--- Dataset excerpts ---
______
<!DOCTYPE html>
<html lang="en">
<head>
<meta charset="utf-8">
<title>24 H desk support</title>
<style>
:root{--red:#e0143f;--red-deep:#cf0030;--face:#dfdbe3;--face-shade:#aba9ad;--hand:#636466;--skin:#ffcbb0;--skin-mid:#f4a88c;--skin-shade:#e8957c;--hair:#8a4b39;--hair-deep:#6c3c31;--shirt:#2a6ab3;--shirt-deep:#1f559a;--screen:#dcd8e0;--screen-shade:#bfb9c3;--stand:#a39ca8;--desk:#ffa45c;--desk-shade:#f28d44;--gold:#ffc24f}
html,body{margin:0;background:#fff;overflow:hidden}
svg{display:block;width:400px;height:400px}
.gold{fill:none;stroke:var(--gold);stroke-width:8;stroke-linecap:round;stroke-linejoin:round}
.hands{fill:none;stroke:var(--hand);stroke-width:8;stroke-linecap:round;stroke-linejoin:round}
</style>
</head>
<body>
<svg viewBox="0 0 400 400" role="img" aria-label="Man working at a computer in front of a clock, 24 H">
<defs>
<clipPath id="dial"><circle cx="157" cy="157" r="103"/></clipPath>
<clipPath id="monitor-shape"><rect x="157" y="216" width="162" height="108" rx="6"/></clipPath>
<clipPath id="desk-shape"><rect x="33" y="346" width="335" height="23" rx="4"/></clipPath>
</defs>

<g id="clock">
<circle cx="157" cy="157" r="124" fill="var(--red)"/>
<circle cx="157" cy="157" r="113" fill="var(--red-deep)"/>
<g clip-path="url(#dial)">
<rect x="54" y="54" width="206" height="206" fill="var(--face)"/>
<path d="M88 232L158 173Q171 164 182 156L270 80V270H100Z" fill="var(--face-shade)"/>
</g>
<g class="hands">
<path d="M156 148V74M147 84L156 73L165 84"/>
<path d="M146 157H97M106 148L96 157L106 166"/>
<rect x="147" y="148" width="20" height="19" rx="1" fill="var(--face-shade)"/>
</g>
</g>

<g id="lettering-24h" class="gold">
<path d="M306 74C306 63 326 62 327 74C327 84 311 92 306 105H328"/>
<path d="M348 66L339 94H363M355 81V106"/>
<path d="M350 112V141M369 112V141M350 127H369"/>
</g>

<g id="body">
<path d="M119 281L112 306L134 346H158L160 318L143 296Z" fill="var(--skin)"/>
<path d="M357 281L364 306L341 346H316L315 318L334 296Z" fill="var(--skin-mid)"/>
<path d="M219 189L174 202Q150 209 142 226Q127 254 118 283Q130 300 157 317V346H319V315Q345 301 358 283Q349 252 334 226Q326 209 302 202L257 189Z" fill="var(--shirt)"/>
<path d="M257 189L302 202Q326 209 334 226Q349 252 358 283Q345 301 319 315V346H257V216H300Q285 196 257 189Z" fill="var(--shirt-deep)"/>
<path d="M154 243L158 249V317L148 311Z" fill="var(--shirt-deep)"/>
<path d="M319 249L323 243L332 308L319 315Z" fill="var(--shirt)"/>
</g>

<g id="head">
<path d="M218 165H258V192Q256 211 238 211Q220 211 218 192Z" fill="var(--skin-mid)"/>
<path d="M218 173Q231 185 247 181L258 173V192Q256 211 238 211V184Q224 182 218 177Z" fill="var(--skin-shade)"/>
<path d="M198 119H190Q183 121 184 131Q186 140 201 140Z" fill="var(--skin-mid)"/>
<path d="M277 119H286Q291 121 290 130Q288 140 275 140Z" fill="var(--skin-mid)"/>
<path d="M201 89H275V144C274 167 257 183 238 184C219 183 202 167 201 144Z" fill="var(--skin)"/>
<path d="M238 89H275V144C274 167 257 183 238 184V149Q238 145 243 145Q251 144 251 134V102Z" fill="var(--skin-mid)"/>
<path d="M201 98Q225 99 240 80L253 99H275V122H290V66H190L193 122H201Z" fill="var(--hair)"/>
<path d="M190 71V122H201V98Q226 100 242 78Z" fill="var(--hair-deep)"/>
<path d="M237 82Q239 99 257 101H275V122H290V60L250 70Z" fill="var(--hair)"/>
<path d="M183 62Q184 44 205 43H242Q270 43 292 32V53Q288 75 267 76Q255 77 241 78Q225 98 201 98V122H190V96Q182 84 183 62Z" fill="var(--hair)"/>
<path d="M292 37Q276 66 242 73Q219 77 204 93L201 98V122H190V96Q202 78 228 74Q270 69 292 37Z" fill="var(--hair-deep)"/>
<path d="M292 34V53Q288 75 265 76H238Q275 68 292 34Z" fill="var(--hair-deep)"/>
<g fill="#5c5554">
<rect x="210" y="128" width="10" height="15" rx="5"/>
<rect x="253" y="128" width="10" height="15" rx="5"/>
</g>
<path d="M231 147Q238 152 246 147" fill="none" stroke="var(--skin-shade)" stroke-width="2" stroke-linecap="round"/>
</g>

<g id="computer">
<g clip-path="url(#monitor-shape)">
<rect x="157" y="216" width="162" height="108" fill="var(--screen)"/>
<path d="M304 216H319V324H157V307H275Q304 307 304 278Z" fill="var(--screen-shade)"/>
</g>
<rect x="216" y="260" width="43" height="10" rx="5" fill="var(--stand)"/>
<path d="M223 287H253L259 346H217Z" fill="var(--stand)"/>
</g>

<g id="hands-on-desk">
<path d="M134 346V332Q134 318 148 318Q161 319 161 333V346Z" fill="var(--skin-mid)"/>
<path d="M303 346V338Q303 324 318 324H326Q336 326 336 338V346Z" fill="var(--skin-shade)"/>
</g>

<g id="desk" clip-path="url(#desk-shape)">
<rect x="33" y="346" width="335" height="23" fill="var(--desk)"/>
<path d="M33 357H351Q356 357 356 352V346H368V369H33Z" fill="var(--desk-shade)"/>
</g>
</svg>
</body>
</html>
______
--- EXERCISE DESCRIPTION ---
Make an exact copy of the records.

--- EXPECTED ANSWER ---
<!DOCTYPE html>
<html lang="en">
<head>
<meta charset="utf-8">
<title>24 H desk support</title>
<style>
:root{--red:#e0143f;--red-deep:#cf0030;--face:#dfdbe3;--face-shade:#aba9ad;--hand:#636466;--skin:#ffcbb0;--skin-mid:#f4a88c;--skin-shade:#e8957c;--hair:#8a4b39;--hair-deep:#6c3c31;--shirt:#2a6ab3;--shirt-deep:#1f559a;--screen:#dcd8e0;--screen-shade:#bfb9c3;--stand:#a39ca8;--desk:#ffa45c;--desk-shade:#f28d44;--gold:#ffc24f}
html,body{margin:0;background:#fff;overflow:hidden}
svg{display:block;width:400px;height:400px}
.gold{fill:none;stroke:var(--gold);stroke-width:8;stroke-linecap:round;stroke-linejoin:round}
.hands{fill:none;stroke:var(--hand);stroke-width:8;stroke-linecap:round;stroke-linejoin:round}
</style>
</head>
<body>
<svg viewBox="0 0 400 400" role="img" aria-label="Man working at a computer in front of a clock, 24 H">
<defs>
<clipPath id="dial"><circle cx="157" cy="157" r="103"/></clipPath>
<clipPath id="monitor-shape"><rect x="157" y="216" width="162" height="108" rx="6"/></clipPath>
<clipPath id="desk-shape"><rect x="33" y="346" width="335" height="23" rx="4"/></clipPath>
</defs>

<g id="clock">
<circle cx="157" cy="157" r="124" fill="var(--red)"/>
<circle cx="157" cy="157" r="113" fill="var(--red-deep)"/>
<g clip-path="url(#dial)">
<rect x="54" y="54" width="206" height="206" fill="var(--face)"/>
<path d="M88 232L158 173Q171 164 182 156L270 80V270H100Z" fill="var(--face-shade)"/>
</g>
<g class="hands">
<path d="M156 148V74M147 84L156 73L165 84"/>
<path d="M146 157H97M106 148L96 157L106 166"/>
<rect x="147" y="148" width="20" height="19" rx="1" fill="var(--face-shade)"/>
</g>
</g>

<g id="lettering-24h" class="gold">
<path d="M306 74C306 63 326 62 327 74C327 84 311 92 306 105H328"/>
<path d="M348 66L339 94H363M355 81V106"/>
<path d="M350 112V141M369 112V141M350 127H369"/>
</g>

<g id="body">
<path d="M119 281L112 306L134 346H158L160 318L143 296Z" fill="var(--skin)"/>
<path d="M357 281L364 306L341 346H316L315 318L334 296Z" fill="var(--skin-mid)"/>
<path d="M219 189L174 202Q150 209 142 226Q127 254 118 283Q130 300 157 317V346H319V315Q345 301 358 283Q349 252 334 226Q326 209 302 202L257 189Z" fill="var(--shirt)"/>
<path d="M257 189L302 202Q326 209 334 226Q349 252 358 283Q345 301 319 315V346H257V216H300Q285 196 257 189Z" fill="var(--shirt-deep)"/>
<path d="M154 243L158 249V317L148 311Z" fill="var(--shirt-deep)"/>
<path d="M319 249L323 243L332 308L319 315Z" fill="var(--shirt)"/>
</g>

<g id="head">
<path d="M218 165H258V192Q256 211 238 211Q220 211 218 192Z" fill="var(--skin-mid)"/>
<path d="M218 173Q231 185 247 181L258 173V192Q256 211 238 211V184Q224 182 218 177Z" fill="var(--skin-shade)"/>
<path d="M198 119H190Q183 121 184 131Q186 140 201 140Z" fill="var(--skin-mid)"/>
<path d="M277 119H286Q291 121 290 130Q288 140 275 140Z" fill="var(--skin-mid)"/>
<path d="M201 89H275V144C274 167 257 183 238 184C219 183 202 167 201 144Z" fill="var(--skin)"/>
<path d="M238 89H275V144C274 167 257 183 238 184V149Q238 145 243 145Q251 144 251 134V102Z" fill="var(--skin-mid)"/>
<path d="M201 98Q225 99 240 80L253 99H275V122H290V66H190L193 122H201Z" fill="var(--hair)"/>
<path d="M190 71V122H201V98Q226 100 242 78Z" fill="var(--hair-deep)"/>
<path d="M237 82Q239 99 257 101H275V122H290V60L250 70Z" fill="var(--hair)"/>
<path d="M183 62Q184 44 205 43H242Q270 43 292 32V53Q288 75 267 76Q255 77 241 78Q225 98 201 98V122H190V96Q182 84 183 62Z" fill="var(--hair)"/>
<path d="M292 37Q276 66 242 73Q219 77 204 93L201 98V122H190V96Q202 78 228 74Q270 69 292 37Z" fill="var(--hair-deep)"/>
<path d="M292 34V53Q288 75 265 76H238Q275 68 292 34Z" fill="var(--hair-deep)"/>
<g fill="#5c5554">
<rect x="210" y="128" width="10" height="15" rx="5"/>
<rect x="253" y="128" width="10" height="15" rx="5"/>
</g>
<path d="M231 147Q238 152 246 147" fill="none" stroke="var(--skin-shade)" stroke-width="2" stroke-linecap="round"/>
</g>

<g id="computer">
<g clip-path="url(#monitor-shape)">
<rect x="157" y="216" width="162" height="108" fill="var(--screen)"/>
<path d="M304 216H319V324H157V307H275Q304 307 304 278Z" fill="var(--screen-shade)"/>
</g>
<rect x="216" y="260" width="43" height="10" rx="5" fill="var(--stand)"/>
<path d="M223 287H253L259 346H217Z" fill="var(--stand)"/>
</g>

<g id="hands-on-desk">
<path d="M134 346V332Q134 318 148 318Q161 319 161 333V346Z" fill="var(--skin-mid)"/>
<path d="M303 346V338Q303 324 318 324H326Q336 326 336 338V346Z" fill="var(--skin-shade)"/>
</g>

<g id="desk" clip-path="url(#desk-shape)">
<rect x="33" y="346" width="335" height="23" fill="var(--desk)"/>
<path d="M33 357H351Q356 357 356 352V346H368V369H33Z" fill="var(--desk-shade)"/>
</g>
</svg>
</body>
</html>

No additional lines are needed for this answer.